Task details — For the entries that follow, state how many lines include the word "tanSkin", giving the number and nothing else.

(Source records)
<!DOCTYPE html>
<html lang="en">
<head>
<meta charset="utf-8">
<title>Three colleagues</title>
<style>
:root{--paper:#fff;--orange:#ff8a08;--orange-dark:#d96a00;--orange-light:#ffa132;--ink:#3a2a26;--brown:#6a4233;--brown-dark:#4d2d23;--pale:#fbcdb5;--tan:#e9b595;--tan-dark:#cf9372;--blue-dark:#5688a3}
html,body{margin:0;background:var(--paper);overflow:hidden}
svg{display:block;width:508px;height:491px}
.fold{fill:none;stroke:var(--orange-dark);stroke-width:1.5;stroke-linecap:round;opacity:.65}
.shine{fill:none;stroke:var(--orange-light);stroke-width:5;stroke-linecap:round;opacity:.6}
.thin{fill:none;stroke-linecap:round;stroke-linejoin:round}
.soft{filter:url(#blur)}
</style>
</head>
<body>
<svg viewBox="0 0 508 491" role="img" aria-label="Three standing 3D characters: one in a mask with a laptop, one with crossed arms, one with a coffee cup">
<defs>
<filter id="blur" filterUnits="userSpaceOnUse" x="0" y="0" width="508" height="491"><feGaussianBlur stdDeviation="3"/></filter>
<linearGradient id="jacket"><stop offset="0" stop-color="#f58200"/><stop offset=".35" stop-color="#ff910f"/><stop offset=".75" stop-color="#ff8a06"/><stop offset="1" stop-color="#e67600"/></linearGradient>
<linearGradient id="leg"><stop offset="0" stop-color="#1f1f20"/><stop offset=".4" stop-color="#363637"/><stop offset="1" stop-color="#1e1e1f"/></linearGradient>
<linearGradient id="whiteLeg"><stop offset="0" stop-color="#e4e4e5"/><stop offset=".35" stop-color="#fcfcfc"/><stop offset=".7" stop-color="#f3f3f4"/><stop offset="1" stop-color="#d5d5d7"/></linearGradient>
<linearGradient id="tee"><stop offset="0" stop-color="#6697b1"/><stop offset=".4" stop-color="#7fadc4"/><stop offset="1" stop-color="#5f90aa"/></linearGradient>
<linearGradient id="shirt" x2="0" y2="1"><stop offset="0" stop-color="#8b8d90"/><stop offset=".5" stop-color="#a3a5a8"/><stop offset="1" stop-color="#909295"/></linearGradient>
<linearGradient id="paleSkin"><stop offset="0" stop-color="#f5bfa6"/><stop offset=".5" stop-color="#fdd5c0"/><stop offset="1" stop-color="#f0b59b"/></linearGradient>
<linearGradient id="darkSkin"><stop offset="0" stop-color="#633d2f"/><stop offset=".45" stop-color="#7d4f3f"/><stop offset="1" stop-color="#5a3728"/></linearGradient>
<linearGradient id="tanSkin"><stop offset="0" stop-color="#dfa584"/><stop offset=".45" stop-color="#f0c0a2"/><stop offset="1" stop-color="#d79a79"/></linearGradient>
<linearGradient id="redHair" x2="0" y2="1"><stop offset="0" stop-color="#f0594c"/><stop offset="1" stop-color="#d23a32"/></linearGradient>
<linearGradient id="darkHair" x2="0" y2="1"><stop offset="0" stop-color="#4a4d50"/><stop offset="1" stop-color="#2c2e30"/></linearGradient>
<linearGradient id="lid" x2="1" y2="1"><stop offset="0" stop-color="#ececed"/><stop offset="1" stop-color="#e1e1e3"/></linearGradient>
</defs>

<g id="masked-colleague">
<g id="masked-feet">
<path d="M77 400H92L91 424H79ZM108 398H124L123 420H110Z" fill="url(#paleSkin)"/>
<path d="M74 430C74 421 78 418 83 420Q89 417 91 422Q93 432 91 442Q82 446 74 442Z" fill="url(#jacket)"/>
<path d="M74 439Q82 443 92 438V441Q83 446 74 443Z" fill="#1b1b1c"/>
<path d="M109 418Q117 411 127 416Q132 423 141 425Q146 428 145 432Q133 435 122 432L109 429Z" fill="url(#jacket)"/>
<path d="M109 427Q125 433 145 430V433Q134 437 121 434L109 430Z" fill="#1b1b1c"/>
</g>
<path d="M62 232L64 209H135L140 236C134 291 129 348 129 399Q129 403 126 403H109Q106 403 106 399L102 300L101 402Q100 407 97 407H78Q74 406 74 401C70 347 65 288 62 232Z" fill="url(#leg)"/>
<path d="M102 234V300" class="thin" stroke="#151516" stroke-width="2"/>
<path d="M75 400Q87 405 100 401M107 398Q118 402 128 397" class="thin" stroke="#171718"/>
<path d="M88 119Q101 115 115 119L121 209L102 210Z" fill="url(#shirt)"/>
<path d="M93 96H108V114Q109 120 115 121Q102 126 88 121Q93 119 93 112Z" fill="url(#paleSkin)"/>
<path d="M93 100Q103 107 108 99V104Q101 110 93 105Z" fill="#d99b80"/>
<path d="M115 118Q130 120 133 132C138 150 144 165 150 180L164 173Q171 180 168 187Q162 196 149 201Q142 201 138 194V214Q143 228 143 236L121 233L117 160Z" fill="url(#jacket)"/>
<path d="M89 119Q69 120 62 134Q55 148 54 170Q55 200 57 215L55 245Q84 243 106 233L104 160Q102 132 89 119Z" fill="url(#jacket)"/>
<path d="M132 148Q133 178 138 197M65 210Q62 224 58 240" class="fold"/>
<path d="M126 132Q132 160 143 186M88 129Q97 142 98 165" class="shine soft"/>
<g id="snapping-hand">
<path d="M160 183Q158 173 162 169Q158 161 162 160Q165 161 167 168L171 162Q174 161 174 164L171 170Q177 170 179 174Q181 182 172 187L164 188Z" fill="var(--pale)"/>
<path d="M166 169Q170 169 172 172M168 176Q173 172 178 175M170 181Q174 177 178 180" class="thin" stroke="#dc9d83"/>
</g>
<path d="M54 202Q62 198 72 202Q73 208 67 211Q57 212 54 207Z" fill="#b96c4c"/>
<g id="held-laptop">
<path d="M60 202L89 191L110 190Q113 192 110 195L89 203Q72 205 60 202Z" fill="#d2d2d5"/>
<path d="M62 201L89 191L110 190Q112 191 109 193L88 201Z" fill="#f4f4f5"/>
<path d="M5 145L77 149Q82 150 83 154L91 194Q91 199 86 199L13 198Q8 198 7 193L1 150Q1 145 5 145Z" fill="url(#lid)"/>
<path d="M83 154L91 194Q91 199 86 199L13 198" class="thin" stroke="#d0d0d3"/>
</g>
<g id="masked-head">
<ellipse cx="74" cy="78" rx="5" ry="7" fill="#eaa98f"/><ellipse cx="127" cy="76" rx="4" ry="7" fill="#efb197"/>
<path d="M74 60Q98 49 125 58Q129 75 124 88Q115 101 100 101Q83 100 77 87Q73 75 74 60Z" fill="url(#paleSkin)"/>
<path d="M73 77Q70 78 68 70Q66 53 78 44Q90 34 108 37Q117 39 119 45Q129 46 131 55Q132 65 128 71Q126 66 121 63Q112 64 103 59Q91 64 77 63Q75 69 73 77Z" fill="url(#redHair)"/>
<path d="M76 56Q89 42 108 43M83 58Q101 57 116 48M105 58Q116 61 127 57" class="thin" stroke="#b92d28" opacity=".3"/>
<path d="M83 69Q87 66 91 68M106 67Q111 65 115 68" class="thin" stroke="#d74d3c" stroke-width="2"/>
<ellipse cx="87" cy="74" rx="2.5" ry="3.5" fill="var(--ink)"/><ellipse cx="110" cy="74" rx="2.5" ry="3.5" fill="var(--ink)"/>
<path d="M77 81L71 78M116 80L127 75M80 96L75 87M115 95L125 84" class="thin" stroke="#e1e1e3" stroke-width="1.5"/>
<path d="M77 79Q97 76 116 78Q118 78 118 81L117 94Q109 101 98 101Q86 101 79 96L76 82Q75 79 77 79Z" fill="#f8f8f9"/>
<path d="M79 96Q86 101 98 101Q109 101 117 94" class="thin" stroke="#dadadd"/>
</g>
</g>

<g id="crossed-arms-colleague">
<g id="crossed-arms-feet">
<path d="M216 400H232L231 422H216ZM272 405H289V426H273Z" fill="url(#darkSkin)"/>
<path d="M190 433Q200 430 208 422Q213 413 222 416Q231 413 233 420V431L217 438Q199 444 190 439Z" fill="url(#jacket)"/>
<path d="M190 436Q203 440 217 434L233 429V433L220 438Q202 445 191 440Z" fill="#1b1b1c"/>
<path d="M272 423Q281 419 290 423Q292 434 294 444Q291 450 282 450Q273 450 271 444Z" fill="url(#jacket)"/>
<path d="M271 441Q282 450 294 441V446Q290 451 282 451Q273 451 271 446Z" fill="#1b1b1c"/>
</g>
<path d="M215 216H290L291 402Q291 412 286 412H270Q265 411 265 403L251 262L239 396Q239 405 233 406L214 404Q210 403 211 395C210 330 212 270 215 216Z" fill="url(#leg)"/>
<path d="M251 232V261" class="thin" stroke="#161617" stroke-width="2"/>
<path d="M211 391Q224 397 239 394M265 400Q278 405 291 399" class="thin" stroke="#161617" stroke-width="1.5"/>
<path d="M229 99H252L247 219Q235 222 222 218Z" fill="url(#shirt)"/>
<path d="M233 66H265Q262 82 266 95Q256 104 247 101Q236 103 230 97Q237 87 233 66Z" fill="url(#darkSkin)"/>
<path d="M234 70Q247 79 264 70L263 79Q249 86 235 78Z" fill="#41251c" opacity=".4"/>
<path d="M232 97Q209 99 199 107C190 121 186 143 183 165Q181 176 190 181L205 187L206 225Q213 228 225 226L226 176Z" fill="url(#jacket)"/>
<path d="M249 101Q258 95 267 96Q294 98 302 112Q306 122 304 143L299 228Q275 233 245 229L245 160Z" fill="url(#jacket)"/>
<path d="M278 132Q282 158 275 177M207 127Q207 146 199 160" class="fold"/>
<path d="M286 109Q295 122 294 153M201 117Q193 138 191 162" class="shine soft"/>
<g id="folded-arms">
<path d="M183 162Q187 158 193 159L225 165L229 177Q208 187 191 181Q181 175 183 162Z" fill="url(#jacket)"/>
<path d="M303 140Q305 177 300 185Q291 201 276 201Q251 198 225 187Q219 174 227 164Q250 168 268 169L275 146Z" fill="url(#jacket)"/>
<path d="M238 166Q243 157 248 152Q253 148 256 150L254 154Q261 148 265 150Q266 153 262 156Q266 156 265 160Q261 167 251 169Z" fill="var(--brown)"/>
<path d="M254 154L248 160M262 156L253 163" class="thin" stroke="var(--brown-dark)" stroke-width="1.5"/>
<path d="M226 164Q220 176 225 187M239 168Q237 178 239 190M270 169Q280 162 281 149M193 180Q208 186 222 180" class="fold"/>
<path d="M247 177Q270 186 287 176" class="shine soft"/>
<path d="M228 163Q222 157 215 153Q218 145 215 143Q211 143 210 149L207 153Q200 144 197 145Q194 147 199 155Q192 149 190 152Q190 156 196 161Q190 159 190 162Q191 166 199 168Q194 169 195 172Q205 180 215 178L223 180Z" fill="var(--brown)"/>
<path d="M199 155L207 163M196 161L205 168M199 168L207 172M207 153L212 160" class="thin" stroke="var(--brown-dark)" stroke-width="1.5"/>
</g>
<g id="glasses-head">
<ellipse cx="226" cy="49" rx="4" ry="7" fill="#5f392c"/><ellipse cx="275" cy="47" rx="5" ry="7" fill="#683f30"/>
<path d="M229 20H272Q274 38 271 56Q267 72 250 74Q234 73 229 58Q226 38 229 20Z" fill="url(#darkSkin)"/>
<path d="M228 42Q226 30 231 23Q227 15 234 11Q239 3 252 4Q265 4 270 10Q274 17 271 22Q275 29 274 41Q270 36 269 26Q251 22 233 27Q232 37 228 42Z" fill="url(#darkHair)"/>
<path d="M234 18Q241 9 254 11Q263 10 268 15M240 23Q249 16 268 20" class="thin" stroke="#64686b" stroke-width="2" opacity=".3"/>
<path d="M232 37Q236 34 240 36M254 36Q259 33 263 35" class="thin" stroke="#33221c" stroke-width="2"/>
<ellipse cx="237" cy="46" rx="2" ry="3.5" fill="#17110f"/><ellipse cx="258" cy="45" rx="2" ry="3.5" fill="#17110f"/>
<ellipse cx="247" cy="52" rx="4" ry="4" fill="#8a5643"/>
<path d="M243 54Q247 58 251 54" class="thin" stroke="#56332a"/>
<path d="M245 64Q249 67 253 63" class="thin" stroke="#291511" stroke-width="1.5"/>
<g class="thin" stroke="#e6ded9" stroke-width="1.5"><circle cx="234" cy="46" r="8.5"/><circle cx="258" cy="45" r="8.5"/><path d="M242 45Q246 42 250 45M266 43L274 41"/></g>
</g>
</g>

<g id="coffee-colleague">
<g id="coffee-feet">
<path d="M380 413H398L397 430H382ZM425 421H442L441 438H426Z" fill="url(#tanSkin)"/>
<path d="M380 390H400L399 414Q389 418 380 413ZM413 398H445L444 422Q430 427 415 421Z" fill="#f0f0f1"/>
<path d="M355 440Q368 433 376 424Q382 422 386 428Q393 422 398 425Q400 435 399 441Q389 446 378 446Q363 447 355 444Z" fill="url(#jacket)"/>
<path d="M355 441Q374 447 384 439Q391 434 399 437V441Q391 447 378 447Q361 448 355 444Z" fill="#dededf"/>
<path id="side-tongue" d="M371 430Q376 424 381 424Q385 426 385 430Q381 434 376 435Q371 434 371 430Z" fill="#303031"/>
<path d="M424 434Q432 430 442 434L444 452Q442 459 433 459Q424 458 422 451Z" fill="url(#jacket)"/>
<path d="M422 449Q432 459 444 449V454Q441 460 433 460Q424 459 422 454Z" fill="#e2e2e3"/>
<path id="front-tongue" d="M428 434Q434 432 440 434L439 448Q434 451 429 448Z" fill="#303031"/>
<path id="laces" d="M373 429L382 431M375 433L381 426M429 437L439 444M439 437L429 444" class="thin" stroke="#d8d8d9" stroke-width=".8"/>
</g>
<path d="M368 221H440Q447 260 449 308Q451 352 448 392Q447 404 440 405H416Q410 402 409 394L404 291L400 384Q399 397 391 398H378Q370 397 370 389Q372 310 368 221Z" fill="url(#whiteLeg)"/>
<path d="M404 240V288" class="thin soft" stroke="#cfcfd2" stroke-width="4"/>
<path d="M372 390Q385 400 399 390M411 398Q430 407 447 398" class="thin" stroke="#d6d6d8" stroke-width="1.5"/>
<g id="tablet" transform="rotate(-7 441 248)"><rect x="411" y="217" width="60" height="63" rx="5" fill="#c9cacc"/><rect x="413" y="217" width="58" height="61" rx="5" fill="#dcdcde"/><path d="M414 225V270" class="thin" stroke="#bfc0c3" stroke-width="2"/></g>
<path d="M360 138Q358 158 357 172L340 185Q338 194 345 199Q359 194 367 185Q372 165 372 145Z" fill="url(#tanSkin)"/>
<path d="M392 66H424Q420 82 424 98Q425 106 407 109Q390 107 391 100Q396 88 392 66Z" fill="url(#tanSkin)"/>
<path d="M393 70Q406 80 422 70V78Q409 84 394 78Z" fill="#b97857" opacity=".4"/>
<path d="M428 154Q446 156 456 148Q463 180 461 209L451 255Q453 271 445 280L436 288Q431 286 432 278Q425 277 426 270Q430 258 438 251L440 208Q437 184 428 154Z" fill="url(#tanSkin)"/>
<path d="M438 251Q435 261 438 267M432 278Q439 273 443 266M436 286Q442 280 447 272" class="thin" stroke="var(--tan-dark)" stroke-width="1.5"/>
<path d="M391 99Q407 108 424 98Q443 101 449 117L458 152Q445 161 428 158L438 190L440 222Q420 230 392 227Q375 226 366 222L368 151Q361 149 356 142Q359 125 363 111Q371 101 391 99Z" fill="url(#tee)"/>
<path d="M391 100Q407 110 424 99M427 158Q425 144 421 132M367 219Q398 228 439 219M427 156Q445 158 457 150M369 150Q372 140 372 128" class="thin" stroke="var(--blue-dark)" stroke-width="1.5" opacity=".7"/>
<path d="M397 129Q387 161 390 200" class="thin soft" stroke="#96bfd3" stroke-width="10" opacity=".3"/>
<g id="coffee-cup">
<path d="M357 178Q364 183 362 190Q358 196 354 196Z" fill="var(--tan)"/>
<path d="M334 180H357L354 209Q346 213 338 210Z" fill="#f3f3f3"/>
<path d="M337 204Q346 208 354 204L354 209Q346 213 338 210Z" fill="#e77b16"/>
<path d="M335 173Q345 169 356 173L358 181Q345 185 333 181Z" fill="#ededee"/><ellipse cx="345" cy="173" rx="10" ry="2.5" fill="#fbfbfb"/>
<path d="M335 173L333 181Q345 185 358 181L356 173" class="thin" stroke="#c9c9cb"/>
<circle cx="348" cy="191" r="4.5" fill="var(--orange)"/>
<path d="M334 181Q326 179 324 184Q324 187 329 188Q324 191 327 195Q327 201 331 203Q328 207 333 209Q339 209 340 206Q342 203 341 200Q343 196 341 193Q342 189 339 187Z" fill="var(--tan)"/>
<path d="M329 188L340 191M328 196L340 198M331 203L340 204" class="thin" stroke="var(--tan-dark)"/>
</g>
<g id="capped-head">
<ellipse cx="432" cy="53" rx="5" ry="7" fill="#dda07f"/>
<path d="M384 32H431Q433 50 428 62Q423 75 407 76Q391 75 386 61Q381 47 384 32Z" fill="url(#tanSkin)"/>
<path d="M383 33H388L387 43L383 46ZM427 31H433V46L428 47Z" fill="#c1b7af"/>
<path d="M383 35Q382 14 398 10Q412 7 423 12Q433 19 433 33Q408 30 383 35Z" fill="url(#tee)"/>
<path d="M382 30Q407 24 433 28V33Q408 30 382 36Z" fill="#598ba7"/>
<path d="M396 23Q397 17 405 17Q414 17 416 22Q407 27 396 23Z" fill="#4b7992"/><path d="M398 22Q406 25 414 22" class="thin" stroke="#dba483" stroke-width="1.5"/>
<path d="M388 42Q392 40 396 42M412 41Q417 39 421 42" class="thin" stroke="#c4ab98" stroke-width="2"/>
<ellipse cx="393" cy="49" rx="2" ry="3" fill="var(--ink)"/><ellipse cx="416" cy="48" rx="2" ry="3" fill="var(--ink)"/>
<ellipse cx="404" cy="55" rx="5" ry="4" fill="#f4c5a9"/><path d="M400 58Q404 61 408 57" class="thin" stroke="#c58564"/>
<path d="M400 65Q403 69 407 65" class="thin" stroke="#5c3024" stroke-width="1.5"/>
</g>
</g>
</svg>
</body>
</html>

Written reply — 6